**Input:**

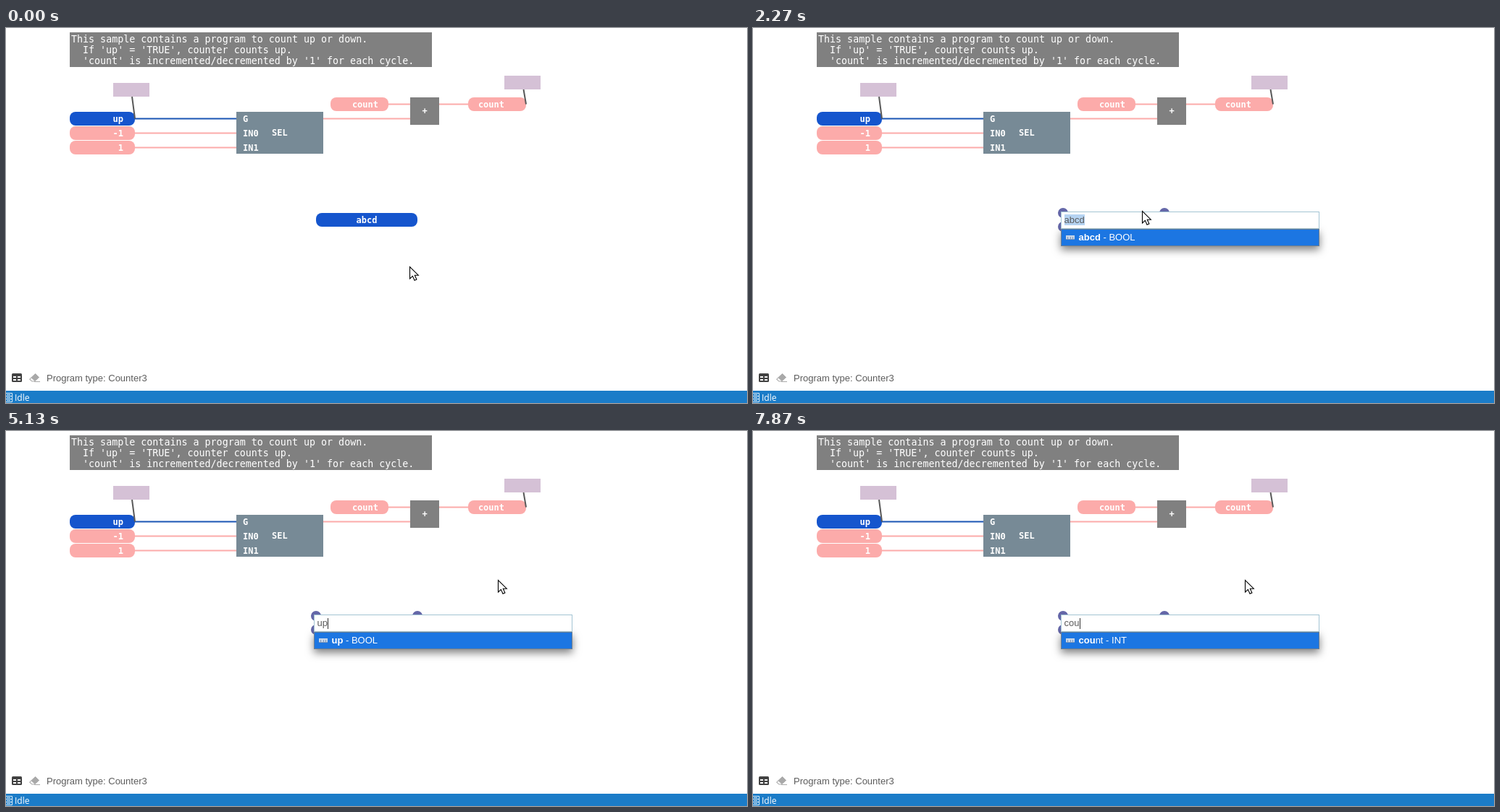
Recreate the animation shown at these times as an HTML page. Size 1023 by 519 pixels, loop 8000 ms.

```html
<!DOCTYPE html>
<html lang="en">
<head>
<meta charset="utf-8">
<title>Variable editor</title>
<style>
html, body { margin: 0; width: 100%; height: 100%; overflow: hidden; background: #fff; }
svg { display: block; }
text { white-space: pre; }
.note { font: 13.333px "DejaVu Sans Mono", monospace; fill: #fff; }
.label { font: bold 12px "DejaVu Sans Mono", monospace; fill: #fff; }
.ui { font: 13px "Liberation Sans", Arial, sans-serif; fill: #5c5c5c; }
.bold { font-weight: bold; }
.end { text-anchor: end; }
.mid { text-anchor: middle; }
.pink { fill: #fcabaa; }
.blue { fill: #1555cd; }
.wire { stroke: #fcabaa; stroke-width: 2; }
.link { stroke: #5a5a5a; stroke-width: 2; }
.white { fill: #fff; }
</style>
</head>
<body>
<svg width="1023" height="519">
  <defs>
    <filter id="popupShadow" x="-20%" y="-100%" width="140%" height="300%">
      <feDropShadow dx="0" dy="5" stdDeviation="6" flood-opacity=".5"/>
    </filter>
    <filter id="tipShadow" x="-30%" y="-30%" width="160%" height="170%">
      <feDropShadow dx="0" dy="1" stdDeviation="2.5" flood-opacity=".4"/>
    </filter>
  </defs>

  <rect x="88" y="6" width="500" height="48" fill="#808080"/>
  <g class="note">
    <text x="90" y="20">This sample contains a program to count up or down.</text>
    <text x="106" y="35">If 'up' = 'TRUE', counter counts up.</text>
    <text x="106" y="50">'count' is incremented/decremented by '1' for each cycle.</text>
  </g>

  <path class="wire" d="M177 145.5H318M177 165.5H318M438 125.5H558M527 105.5H558M598 105.5H639"/>
  <path d="M177 125.5H318" stroke="#1a55b4" stroke-width="2"/>
  <g id="pills"></g>
  <path class="link" d="M174 95L178 125.5M714.5 85L718 105.5"/>
  <path fill="#d5c1d6" d="M148 76h50v19h-50zM688 66h50v19h-50z"/>
  <rect x="318" y="116" width="120" height="58" fill="#778a96"/>
  <rect x="558" y="96" width="40" height="38" fill="#808080"/>
  <g class="label">
    <text x="327" y="130">G</text>
    <text x="327" y="150">IN0</text>
    <text x="327" y="170">IN1</text>
    <text x="367" y="149">SEL</text>
    <text class="mid" x="578" y="119">+</text>
  </g>

  <rect id="hover" x="428" y="256" width="140" height="19" rx="8" fill="none"
        stroke="#ee5a2c" stroke-width="3" stroke-dasharray="8 6" stroke-dashoffset="-5"/>
  <text class="label mid" x="498" y="270">abcd</text>
  <g id="handles" fill="#6467a8">
    <circle cx="428" cy="256" r="7"/><circle cx="568" cy="256" r="7"/>
    <circle cx="428" cy="275" r="7"/><circle cx="568" cy="275" r="7"/>
  </g>
  <g id="tip">
    <rect x="494.5" y="288.5" width="42" height="26" rx="1.5" fill="#fff" stroke="#c4c4c4" filter="url(#tipShadow)"/>
    <text class="note bold" x="500" y="306" style="fill:#444">abcd</text>
  </g>

  <rect x="8" y="478" width="14" height="12" rx="1.5" fill="#424242"/>
  <path class="white" d="M10 482h4v2h-4zM16 482h4v2h-4zM10 486h4v2h-4zM16 486h4v2h-4z"/>
  <path d="M40.5 478.5L45.5 483.5 39.5 489H35.5L32.5 486Z" fill="#a9a9a9" stroke="#a9a9a9" stroke-linejoin="round"/>
  <path d="M35 484.5L39.5 488.5H36L33.5 486Z" fill="#fff"/>
  <path d="M39 489.5H47" stroke="#a9a9a9"/>
  <text class="ui" x="56" y="489">Program type: Counter3</text>

  <rect y="502" width="1023" height="17" fill="#1b7cc8"/>
  <path d="M-1 505.5H8.5V517.5H-1M0 509.5H8M0 513.5H8M1 507.5H6M1 511.5H6M1 515.5H6" fill="none" stroke="#d5e8f5"/>
  <text x="12" y="516" class="white" style="font:12px 'Open Sans','Noto Sans',sans-serif">Idle</text>

  <g id="lists"></g>
  <g id="field">
    <rect x="425.5" y="254.5" width="356" height="23" fill="#fff" stroke="#a3c4d3"/>
    <rect id="selection" x="430" y="258" width="28" height="15" fill="#b5d3f1"/>
    <text id="entry" class="ui" x="429.5" y="270"></text>
    <rect id="caret" y="259" width="1" height="15" fill="#333"/>
    <g id="spinner" fill="#555"></g>
  </g>
  <path id="pointer" d="M.5.5V17L4.4 13.4 7 19.3 9.9 18 7.3 12.2H12.3Z" fill="#fff" stroke="#000" stroke-width="1.1"/>
</svg>
<script>
const LOOP = 8000, TICK = 200 / 3;
const $ = id => document.getElementById(id);
const show = (el, on) => { el.style.display = on ? '' : 'none'; };

// x, y, width, colour, label, label's right end
const pills = [
  [88, 116, 90, 'blue', 'up', 162], [88, 136, 90, 'pink', '-1', 162],
  [88, 156, 90, 'pink', '1', 162], [448, 96, 80, 'pink', 'count', 514],
  [638, 96, 80, 'pink', 'count', 688], [428, 256, 140, 'blue', '', 0]
];
$('pills').innerHTML = pills.map(([x, y, w, color, label, end]) =>
  `<rect class="${color}" x="${x}" y="${y}" width="${w}" height="19" rx="8"/>
   <text class="label end" x="${end}" y="${y + 14}">${label}</text>`).join('');

const icons = {
  picked: y => `<rect x="432" y="${y - 3}" width="12" height="6" fill="#c6d5e8"/>
    <path d="M432 ${y + 2.5}h12M434.5 ${y - 1}v3M438.5 ${y - 1}v3M441.5 ${y - 1}v3" stroke="#7d96b8"/>`,
  local: y => `<path d="M430 ${y + .5}h16" stroke="#444"/>
    <rect x="432.5" y="${y - 2.5}" width="11" height="6" fill="#b9d2f7" stroke="#5b6f92"/>`,
  output: y => `<path d="M434 ${y + .5}h-4M432.5 ${y - 2}l-2.5 2.5 2.5 2.5" fill="none" stroke="#333"/>
    <rect x="434.5" y="${y - 2.5}" width="11" height="6" fill="#b9d2f7" stroke="#5b6f92"/>`,
  type: y => `<circle cx="438.5" cy="${y + .5}" r="6.5" fill="#9b663e"/>
    <path d="M441 ${y - 2.5}h-4v6h4M437 ${y + .5}h3.5" fill="none" stroke="#fff" stroke-width="1.5"/>`
};

const row = (icon, bold, rest, i) => {
  const y = 290 + 22 * i;
  return icons[icon](y) + `<text class="ui" x="449.5" y="${y + 4}"${i ? '' : ' style="fill:#fff"'}>` +
    `<tspan class="bold">${bold}</tspan>${rest}</text>`;
};

const singleList = (bold, rest) =>
  `<rect x="425.5" y="278.5" width="356" height="23" fill="#1d76e2" stroke="#6d7f92" filter="url(#popupShadow)"/>` +
  row('picked', bold, rest, 0);

const allRows = [
  ['picked', 'abc - BOOL'], ['local', 'abcd - BOOL'], ['type', 'CAN_RETURN_CODE'],
  ['type', 'CAN_TRIPLESAMPLING_VALUE'], ['local', 'count - INT'], ['output', 'ENO - BOOL'],
  ['type', 'GPIOPinFlags'], ['type', 'MB_PARITY'], ['type', 'MQTT_RC'],
  ['type', 'MQTT_SUBSCRIBER_STATE'], ['local', 'up - BOOL']
];
const lists = {
  abcd: singleList('abcd', ' - BOOL'),
  up: singleList('up', ' - BOOL'),
  cou: singleList('cou', 'nt - INT'),
  all: `<rect x="425.5" y="278.5" width="356" height="270" fill="#fff" stroke="#858585" filter="url(#popupShadow)"/>
    <rect x="426" y="279" width="345" height="22" fill="#1d76e2"/>
    <rect x="771" y="279" width="10" height="203" fill="#c1c1c1"/>` +
    allRows.map(([icon, name], i) => row(icon, '', name, i)).join('')
};
$('lists').innerHTML = Object.entries(lists).map(([id, body]) => `<g id="list-${id}">${body}</g>`).join('');

$('spinner').innerHTML = Array.from({ length: 8 }, (_, i) => {
  const a = i * Math.PI / 4;
  return `<circle cx="${766 + 5.5 * Math.cos(a)}" cy="${265 + 5.5 * Math.sin(a)}" r="1.2"/>`;
}).join('');
const dots = [...$('spinner').children];

// tick, text, caret, list, spinner
const steps = [
  [32, 'abcd', 0, '', 0], [34, 'abcd', 0, 'abcd', 0],
  [59, '', 1, 'abcd', 0], [61, '', 1, 'abcd', 1], [62, '', 1, 'all', 0], [67, '', 0, 'all', 0],
  [71, 'u', 1, 'all', 0], [74, 'up', 1, 'all', 1], [77, 'up', 1, 'up', 0],
  [82, 'up', 0, 'up', 0], [92, 'up', 1, 'up', 0], [100, 'up', 0, 'up', 0],
  [101, 'u', 1, 'up', 0], [104, '', 0, 'up', 1], [105, '', 1, 'up', 1],
  [107, '', 1, 'all', 0], [110, '', 0, 'all', 0],
  [113, 'c', 1, 'all', 0], [114, 'co', 1, 'all', 0], [115, 'cou', 1, 'all', 0],
  [116, 'cou', 1, 'all', 1], [118, 'cou', 1, 'cou', 0]
];

// first tick, last tick, from, to
const moves = [
  [7, 8, [557, 330], [551, 309]],
  [9, 18, [551, 309], [498, 266]],
  [31, 41, [498, 266], [679, 206]]
];

function pointerAt(tick) {
  const [from, to, a, b] = moves.filter(m => tick >= m[0]).pop() || moves[0];
  const p = Math.min(1, Math.max(0, (tick - from) / (to - from)));
  const e = p * p * (3 - 2 * p);
  return a.map((v, i) => Math.round(v + (b[i] - v) * e));
}

function render(time) {
  const tick = Math.floor((time % LOOP + 4) / TICK);
  const [x, y] = pointerAt(tick);
  $('pointer').setAttribute('transform', `translate(${x} ${y})`);

  const step = steps.filter(s => s[0] <= tick).pop();
  show($('hover'), tick >= 10 && y < 275 && !step);
  show($('handles'), tick >= 29);
  show($('tip'), tick >= 29 && !step);
  show($('field'), step);

  const [, text, caret, list, spin] = step || [0, '', 0, '', 0];
  for (const id in lists) show($('list-' + id), id === list);
  $('entry').textContent = text;
  show($('selection'), text === 'abcd');
  show($('caret'), caret);
  if (caret) $('caret').setAttribute('x', Math.round(429.8 + $('entry').getComputedTextLength()));
  show($('spinner'), spin);
  dots.forEach((dot, i) => { dot.style.opacity = 1 - ((tick - i + 160) % 8) * .08; });
}

const start = performance.now();
(function frame() {
  render(performance.now() - start);
  requestAnimationFrame(frame);
})();
</script>
</body>
</html>
```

**Required work:**
Within the entries above, how many lines contain the word "filter"? State the number only.

**Written solution:**
9